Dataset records
[Start of Attachment]
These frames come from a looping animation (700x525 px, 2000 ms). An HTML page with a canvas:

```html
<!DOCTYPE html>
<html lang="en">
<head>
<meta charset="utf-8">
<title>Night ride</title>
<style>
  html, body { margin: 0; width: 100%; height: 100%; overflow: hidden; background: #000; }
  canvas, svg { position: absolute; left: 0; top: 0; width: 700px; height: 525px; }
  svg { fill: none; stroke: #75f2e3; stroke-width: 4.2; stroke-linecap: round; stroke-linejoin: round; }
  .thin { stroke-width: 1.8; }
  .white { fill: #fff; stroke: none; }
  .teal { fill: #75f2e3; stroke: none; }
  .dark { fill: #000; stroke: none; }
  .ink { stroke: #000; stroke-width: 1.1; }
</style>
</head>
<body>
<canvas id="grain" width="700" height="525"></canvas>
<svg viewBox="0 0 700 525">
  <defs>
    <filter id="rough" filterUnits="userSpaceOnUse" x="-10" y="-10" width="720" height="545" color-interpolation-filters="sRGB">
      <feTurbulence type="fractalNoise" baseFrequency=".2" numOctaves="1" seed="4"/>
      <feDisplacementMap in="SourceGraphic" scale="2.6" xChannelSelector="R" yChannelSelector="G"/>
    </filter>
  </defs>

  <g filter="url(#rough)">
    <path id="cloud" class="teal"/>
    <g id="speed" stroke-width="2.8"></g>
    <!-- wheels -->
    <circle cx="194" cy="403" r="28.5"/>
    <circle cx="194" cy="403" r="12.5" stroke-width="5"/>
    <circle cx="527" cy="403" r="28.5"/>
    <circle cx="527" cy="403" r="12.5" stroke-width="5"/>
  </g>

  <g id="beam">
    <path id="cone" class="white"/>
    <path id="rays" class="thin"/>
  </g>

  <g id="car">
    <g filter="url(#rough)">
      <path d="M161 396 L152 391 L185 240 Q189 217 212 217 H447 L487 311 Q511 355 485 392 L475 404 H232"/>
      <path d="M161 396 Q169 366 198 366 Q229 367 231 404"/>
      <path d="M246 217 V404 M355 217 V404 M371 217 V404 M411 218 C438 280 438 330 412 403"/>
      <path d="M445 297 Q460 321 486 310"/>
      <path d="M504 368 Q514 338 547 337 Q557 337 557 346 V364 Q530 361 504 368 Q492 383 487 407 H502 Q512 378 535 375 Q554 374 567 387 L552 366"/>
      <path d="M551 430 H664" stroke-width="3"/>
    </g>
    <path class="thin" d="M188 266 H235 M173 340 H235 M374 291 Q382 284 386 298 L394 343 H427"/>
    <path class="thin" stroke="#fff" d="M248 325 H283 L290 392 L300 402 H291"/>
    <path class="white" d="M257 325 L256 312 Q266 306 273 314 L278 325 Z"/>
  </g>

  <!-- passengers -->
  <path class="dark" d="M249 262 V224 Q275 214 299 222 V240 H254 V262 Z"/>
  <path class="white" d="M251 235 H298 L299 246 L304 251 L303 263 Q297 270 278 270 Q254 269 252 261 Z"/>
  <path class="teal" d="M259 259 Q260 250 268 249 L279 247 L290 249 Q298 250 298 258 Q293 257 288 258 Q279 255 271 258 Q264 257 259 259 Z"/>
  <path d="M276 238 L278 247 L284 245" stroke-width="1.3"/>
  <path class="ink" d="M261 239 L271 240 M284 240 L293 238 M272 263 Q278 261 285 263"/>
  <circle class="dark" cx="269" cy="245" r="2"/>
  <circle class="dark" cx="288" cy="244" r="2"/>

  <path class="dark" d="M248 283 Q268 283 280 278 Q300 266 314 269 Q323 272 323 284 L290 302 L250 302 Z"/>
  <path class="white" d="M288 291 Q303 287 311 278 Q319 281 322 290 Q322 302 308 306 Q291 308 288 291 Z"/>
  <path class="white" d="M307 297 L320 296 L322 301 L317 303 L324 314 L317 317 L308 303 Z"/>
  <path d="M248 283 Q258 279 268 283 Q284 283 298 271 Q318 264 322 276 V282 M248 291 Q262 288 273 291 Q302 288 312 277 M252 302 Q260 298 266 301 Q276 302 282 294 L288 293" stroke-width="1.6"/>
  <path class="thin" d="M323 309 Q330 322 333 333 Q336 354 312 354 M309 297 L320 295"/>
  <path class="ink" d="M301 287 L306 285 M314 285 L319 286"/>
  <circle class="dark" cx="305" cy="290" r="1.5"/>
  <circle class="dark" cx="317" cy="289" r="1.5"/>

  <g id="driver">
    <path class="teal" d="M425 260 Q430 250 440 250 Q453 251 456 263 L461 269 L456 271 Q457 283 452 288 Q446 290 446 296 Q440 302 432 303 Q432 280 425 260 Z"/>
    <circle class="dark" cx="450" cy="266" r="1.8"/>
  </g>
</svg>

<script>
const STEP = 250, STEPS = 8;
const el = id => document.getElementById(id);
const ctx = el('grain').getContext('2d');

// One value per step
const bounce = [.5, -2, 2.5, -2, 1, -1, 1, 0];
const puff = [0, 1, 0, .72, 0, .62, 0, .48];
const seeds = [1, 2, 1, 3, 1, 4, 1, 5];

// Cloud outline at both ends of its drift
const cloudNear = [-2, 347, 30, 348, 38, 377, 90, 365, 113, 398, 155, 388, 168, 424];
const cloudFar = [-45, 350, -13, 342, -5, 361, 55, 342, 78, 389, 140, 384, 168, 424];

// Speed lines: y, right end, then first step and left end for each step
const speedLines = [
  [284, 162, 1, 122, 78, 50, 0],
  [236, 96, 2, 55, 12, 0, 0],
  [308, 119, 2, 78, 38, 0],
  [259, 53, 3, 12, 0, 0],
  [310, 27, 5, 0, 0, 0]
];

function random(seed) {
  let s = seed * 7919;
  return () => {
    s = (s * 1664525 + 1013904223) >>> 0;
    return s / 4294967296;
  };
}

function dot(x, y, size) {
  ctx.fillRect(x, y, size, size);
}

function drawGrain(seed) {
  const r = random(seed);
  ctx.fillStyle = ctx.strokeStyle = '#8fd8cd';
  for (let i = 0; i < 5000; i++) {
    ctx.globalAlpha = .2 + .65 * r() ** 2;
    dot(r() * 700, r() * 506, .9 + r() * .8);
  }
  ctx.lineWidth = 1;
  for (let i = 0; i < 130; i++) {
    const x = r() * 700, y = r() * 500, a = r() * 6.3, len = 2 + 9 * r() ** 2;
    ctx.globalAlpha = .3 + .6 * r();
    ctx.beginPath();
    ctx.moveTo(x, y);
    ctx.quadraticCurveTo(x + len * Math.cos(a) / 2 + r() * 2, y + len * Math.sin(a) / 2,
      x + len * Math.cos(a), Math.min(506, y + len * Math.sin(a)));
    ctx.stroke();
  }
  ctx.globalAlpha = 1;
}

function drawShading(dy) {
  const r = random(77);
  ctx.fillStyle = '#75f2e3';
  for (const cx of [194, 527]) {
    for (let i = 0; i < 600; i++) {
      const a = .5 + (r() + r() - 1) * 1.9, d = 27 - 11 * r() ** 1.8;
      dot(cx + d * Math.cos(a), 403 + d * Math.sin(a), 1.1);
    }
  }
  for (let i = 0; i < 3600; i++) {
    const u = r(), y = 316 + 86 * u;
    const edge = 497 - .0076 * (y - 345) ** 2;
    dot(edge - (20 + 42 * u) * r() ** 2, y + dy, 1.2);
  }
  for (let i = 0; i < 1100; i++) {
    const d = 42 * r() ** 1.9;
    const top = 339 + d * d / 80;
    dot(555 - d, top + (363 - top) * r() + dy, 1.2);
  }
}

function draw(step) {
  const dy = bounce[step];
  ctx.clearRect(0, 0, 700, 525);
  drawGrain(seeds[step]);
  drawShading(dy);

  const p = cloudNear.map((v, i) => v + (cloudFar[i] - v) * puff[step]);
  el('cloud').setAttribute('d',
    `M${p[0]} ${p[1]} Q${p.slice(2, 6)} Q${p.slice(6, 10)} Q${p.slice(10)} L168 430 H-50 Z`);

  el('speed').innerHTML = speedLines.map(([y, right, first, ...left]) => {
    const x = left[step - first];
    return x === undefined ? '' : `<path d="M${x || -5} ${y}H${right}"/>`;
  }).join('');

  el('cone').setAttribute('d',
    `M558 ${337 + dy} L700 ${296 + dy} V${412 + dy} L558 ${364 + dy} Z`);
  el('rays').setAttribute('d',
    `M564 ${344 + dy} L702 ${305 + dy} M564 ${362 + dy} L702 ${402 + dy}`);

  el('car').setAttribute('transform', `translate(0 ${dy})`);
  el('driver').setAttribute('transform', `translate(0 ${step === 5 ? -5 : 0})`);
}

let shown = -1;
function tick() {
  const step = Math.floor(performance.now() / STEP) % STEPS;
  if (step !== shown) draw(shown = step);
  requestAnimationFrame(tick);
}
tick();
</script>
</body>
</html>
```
[End of Attachment]
* Your assignment *
What is the number of lines in the entries above that hold the string "random"? Please state that number alone.

* Answer space *
3